* INSTRUCTIONS FOR THE TASK: Going through the entries below, copy out each line that contains "icon".
*** DATASET CONTENT Section Begins ***
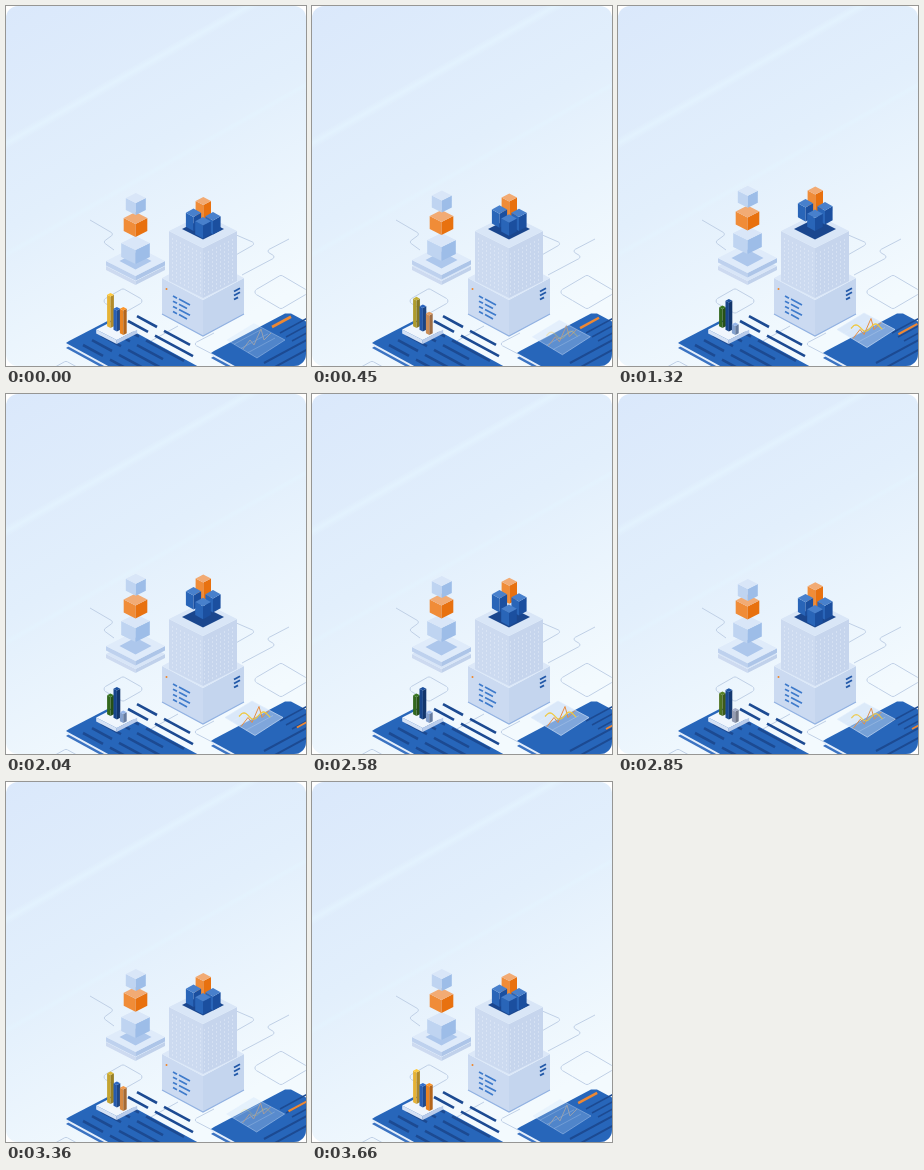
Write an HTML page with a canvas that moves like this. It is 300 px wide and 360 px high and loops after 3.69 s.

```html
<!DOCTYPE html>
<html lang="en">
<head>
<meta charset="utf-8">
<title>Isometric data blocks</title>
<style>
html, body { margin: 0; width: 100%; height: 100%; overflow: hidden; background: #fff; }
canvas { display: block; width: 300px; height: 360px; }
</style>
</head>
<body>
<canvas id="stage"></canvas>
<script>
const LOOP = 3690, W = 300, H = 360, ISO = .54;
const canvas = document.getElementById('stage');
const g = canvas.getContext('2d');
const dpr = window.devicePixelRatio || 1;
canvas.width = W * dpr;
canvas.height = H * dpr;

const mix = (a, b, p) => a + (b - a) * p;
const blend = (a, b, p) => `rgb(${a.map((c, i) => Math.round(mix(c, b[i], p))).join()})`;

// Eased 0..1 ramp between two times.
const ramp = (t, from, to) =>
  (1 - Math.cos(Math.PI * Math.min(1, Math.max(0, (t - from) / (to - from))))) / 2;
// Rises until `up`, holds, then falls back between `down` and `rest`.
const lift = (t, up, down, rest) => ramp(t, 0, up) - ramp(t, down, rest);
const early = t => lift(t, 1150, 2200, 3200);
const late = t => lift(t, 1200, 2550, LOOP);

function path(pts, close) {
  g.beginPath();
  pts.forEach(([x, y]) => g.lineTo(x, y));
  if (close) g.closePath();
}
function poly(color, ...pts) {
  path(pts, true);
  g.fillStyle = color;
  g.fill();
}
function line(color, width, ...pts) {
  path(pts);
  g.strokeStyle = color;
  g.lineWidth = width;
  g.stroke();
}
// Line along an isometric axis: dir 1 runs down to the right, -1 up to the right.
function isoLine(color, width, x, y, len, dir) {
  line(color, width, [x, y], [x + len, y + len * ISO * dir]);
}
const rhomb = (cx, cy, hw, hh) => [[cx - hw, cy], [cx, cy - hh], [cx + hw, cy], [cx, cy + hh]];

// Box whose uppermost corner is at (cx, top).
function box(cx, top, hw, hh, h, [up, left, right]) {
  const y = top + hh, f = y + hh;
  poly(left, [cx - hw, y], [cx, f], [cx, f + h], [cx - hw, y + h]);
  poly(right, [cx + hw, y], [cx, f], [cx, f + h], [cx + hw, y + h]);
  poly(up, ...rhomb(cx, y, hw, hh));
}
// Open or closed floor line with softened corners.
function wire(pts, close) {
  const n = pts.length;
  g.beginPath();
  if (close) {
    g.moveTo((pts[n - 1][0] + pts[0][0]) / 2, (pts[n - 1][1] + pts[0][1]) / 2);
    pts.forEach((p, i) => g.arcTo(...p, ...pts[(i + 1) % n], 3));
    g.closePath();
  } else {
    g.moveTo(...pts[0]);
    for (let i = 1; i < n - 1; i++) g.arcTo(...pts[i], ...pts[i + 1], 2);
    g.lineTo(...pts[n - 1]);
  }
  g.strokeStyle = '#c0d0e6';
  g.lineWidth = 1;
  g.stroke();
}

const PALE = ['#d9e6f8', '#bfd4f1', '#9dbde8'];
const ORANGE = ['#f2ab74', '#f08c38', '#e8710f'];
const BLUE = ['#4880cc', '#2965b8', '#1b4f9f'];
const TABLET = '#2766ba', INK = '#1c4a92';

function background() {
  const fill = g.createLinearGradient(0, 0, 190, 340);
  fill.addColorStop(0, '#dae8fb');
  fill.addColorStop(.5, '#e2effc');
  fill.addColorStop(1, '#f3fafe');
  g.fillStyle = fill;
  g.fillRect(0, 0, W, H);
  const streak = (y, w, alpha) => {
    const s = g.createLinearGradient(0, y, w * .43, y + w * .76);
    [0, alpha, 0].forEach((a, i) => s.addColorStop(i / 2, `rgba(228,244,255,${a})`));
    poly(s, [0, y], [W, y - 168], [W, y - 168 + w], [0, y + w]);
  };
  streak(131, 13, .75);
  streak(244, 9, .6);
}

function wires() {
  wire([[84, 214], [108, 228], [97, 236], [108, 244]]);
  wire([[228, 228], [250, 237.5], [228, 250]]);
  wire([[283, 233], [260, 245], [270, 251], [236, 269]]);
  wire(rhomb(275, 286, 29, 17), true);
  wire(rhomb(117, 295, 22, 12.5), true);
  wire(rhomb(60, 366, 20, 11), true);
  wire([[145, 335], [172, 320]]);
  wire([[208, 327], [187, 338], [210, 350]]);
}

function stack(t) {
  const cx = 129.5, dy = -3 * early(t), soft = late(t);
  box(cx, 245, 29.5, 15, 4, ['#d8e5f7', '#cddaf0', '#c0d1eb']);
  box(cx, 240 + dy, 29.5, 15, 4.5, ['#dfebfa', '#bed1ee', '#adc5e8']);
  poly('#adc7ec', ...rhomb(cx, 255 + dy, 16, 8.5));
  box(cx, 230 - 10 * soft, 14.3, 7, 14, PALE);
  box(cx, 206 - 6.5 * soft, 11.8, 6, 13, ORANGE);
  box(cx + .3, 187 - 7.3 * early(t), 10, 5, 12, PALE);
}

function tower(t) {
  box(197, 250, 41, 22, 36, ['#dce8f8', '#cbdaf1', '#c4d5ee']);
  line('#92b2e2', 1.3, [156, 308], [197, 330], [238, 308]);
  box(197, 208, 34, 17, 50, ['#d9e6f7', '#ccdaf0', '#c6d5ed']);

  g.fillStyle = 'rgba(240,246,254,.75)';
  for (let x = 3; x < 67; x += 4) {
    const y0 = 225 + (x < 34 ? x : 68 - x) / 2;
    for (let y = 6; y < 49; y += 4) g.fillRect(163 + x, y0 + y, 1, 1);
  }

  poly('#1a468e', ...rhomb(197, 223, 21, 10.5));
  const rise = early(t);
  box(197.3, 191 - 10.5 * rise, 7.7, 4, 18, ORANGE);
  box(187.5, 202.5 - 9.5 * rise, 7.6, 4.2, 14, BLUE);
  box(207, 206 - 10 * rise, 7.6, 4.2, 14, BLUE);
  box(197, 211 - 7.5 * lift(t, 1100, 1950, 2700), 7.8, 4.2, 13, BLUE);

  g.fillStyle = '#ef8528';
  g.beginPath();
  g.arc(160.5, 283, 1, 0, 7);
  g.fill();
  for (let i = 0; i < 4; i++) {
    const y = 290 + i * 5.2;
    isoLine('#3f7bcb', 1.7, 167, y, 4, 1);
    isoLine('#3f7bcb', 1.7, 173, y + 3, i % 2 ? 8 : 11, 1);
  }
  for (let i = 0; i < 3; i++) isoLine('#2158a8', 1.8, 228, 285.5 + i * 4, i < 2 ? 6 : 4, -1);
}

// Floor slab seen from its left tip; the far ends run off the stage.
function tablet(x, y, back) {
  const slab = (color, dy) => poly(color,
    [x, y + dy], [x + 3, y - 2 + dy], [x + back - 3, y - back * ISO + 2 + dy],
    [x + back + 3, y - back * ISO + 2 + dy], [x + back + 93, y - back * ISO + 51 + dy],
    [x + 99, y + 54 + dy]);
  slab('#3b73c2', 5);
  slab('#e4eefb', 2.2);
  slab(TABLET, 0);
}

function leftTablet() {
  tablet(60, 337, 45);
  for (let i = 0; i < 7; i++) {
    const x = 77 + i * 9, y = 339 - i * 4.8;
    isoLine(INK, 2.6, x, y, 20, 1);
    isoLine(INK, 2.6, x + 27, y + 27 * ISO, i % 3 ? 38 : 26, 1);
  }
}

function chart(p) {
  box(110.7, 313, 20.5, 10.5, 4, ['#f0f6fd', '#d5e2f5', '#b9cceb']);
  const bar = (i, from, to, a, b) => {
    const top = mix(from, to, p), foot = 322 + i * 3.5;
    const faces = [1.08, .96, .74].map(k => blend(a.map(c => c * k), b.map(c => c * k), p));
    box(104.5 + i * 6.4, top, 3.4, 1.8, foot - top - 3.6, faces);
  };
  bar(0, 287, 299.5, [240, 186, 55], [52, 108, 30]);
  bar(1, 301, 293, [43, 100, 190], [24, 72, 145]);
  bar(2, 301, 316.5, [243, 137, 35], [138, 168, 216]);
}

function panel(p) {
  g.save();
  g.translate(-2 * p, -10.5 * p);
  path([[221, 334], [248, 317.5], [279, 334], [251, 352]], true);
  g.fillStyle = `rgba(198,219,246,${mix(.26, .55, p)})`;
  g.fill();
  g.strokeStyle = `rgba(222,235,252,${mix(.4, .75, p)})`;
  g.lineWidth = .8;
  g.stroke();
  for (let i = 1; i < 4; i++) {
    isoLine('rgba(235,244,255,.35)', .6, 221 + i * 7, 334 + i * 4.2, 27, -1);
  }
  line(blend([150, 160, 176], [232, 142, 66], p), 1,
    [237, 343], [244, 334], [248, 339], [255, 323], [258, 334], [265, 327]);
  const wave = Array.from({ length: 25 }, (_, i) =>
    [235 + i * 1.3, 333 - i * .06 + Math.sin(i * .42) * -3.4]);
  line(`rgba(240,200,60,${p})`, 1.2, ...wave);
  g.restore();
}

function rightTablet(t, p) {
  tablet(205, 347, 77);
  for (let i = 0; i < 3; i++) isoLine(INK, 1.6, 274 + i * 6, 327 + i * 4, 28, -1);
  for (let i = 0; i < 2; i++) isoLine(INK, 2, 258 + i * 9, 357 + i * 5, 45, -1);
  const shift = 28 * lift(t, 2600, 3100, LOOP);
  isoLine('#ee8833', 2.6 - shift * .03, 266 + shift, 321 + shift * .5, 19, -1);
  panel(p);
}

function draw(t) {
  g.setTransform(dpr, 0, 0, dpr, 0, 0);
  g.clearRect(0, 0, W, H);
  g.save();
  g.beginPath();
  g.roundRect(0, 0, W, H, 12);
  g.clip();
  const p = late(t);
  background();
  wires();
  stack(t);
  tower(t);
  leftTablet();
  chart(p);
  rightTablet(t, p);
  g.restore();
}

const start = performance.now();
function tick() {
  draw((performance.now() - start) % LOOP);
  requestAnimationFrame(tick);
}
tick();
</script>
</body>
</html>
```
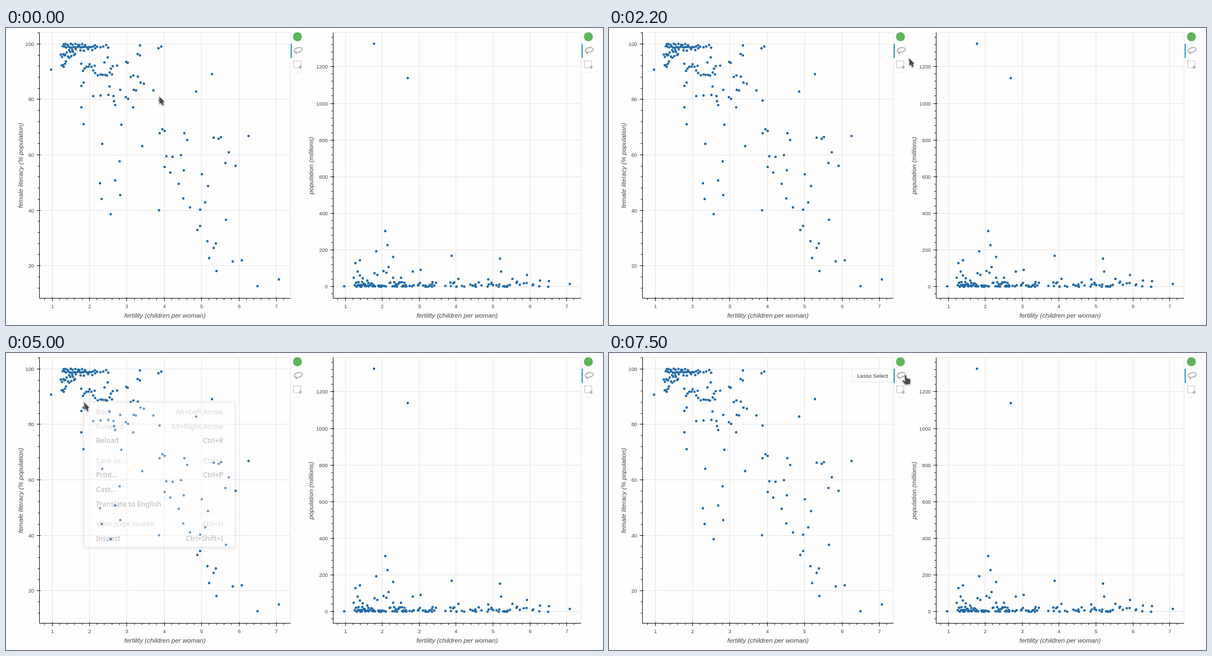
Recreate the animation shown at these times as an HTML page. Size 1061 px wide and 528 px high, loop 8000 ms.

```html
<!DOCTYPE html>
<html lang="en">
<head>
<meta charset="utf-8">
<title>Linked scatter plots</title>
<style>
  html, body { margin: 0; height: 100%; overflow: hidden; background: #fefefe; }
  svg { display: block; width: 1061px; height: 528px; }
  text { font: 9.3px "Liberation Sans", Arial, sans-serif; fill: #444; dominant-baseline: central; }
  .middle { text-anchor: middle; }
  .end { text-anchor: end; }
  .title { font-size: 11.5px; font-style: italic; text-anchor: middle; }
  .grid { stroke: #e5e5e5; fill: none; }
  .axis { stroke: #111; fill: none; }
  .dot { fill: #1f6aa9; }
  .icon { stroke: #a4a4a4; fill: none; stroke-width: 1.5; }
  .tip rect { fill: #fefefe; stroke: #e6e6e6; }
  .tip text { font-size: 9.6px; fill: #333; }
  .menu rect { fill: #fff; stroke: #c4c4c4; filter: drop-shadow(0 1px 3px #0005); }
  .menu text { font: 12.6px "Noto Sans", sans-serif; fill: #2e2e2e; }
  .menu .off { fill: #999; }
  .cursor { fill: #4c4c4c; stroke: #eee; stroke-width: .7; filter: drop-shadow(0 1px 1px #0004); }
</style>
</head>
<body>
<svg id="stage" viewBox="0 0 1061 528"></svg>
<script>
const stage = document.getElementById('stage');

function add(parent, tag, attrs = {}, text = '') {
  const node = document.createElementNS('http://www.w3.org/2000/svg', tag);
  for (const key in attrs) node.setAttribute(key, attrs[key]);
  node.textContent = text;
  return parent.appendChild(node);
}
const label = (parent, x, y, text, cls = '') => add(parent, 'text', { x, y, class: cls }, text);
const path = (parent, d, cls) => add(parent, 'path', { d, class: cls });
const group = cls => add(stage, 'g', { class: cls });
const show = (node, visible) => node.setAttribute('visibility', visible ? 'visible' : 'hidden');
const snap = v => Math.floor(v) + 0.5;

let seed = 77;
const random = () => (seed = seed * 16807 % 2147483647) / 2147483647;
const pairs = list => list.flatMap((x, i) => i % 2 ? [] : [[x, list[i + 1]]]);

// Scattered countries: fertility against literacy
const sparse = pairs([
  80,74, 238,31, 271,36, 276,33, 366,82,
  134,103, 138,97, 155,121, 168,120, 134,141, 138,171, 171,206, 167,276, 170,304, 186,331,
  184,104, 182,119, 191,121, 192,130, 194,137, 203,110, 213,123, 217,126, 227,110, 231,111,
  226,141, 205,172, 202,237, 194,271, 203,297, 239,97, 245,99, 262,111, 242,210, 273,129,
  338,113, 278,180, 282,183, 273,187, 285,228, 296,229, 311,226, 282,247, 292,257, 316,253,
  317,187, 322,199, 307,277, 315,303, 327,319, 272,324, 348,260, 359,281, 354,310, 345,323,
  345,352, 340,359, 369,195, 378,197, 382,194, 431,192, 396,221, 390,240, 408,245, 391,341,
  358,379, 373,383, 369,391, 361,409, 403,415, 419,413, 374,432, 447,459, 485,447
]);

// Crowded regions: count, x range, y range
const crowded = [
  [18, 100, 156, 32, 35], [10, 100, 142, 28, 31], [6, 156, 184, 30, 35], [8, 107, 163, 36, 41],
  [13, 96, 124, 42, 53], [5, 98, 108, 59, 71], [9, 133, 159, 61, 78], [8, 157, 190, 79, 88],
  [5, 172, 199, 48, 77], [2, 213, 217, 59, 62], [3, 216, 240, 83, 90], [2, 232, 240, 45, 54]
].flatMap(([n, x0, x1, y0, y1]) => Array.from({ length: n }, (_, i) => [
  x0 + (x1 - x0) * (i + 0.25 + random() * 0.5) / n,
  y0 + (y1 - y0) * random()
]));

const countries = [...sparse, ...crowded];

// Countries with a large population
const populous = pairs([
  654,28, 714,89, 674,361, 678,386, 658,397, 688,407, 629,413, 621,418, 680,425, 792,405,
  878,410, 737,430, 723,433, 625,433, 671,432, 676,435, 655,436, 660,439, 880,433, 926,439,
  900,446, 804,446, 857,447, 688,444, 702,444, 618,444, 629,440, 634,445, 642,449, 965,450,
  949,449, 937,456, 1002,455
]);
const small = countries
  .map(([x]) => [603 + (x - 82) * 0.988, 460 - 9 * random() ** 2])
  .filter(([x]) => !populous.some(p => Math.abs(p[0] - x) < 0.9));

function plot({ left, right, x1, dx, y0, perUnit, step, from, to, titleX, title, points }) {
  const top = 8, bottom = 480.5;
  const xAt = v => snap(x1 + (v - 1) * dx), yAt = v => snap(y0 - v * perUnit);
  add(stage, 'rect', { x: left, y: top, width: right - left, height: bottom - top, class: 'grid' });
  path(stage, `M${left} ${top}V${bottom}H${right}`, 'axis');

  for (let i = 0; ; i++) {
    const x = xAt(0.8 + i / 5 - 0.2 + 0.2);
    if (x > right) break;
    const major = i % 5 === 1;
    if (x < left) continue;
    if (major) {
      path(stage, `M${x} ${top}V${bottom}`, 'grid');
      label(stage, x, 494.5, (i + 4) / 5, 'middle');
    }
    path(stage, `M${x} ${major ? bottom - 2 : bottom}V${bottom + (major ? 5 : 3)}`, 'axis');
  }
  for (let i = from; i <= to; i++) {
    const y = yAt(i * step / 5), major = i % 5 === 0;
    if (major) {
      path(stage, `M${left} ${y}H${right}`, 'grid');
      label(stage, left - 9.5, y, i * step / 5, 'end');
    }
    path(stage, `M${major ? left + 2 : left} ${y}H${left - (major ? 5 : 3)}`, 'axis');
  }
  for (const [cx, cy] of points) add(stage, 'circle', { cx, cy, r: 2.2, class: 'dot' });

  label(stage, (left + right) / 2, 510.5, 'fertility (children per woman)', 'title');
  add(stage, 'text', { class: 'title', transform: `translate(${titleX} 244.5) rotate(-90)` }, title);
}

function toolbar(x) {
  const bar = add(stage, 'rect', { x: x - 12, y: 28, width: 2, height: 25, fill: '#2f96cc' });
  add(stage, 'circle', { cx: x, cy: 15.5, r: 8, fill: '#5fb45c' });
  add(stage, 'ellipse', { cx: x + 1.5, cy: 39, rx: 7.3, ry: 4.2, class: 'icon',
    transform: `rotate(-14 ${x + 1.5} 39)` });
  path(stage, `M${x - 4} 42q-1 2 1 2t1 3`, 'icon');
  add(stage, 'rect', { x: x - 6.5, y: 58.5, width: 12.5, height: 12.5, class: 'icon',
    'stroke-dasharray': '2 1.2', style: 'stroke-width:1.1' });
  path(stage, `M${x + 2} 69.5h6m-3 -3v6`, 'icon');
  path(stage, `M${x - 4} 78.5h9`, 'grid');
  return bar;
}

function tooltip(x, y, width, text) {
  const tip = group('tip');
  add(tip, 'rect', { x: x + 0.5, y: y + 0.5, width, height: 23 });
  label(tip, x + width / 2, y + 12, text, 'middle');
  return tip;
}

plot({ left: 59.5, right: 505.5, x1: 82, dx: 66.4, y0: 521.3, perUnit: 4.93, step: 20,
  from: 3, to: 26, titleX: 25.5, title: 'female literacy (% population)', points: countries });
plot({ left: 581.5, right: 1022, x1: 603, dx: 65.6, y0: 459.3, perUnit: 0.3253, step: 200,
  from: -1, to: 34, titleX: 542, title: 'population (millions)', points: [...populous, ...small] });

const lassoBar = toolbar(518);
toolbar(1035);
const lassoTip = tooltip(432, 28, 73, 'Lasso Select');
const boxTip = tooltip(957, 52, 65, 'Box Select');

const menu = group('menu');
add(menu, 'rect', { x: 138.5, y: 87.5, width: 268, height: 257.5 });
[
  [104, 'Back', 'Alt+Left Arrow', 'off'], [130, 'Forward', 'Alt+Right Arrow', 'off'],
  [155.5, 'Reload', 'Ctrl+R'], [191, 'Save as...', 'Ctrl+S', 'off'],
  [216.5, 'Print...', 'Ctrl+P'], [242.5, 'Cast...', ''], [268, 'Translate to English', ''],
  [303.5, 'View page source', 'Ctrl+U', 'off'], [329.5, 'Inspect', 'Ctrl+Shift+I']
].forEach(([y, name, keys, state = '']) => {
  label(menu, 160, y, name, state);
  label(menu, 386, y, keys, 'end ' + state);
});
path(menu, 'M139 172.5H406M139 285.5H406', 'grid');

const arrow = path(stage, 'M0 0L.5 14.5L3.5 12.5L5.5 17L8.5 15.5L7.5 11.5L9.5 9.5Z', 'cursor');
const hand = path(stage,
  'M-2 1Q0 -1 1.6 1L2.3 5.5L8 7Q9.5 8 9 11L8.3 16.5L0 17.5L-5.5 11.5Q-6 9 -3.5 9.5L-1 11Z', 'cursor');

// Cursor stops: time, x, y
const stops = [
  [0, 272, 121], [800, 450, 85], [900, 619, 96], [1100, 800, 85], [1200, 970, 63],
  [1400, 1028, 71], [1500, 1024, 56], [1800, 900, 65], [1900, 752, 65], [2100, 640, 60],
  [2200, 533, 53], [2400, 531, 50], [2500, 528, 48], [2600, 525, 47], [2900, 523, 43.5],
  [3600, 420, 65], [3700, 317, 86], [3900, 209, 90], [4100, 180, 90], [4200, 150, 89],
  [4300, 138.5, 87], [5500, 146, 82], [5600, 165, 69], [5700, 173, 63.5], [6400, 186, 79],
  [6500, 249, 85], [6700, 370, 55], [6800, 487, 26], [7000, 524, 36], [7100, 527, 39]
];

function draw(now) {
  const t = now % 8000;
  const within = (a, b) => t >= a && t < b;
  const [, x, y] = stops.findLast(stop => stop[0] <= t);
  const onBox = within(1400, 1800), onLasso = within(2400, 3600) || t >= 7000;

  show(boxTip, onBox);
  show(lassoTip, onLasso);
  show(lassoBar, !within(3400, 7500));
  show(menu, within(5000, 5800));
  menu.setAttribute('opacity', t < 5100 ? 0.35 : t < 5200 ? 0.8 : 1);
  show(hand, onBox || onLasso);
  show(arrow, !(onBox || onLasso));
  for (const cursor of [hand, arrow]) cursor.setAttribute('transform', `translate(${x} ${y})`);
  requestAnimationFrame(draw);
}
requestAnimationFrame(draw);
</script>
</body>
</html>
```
*** DATASET CONTENT Section Ends ***
* SOLUTION FOR THIS PROBLEM:
  .icon { stroke: #a4a4a4; fill: none; stroke-width: 1.5; }
  add(stage, 'ellipse', { cx: x + 1.5, cy: 39, rx: 7.3, ry: 4.2, class: 'icon',
  path(stage, `M${x - 4} 42q-1 2 1 2t1 3`, 'icon');
  add(stage, 'rect', { x: x - 6.5, y: 58.5, width: 12.5, height: 12.5, class: 'icon',
  path(stage, `M${x + 2} 69.5h6m-3 -3v6`, 'icon');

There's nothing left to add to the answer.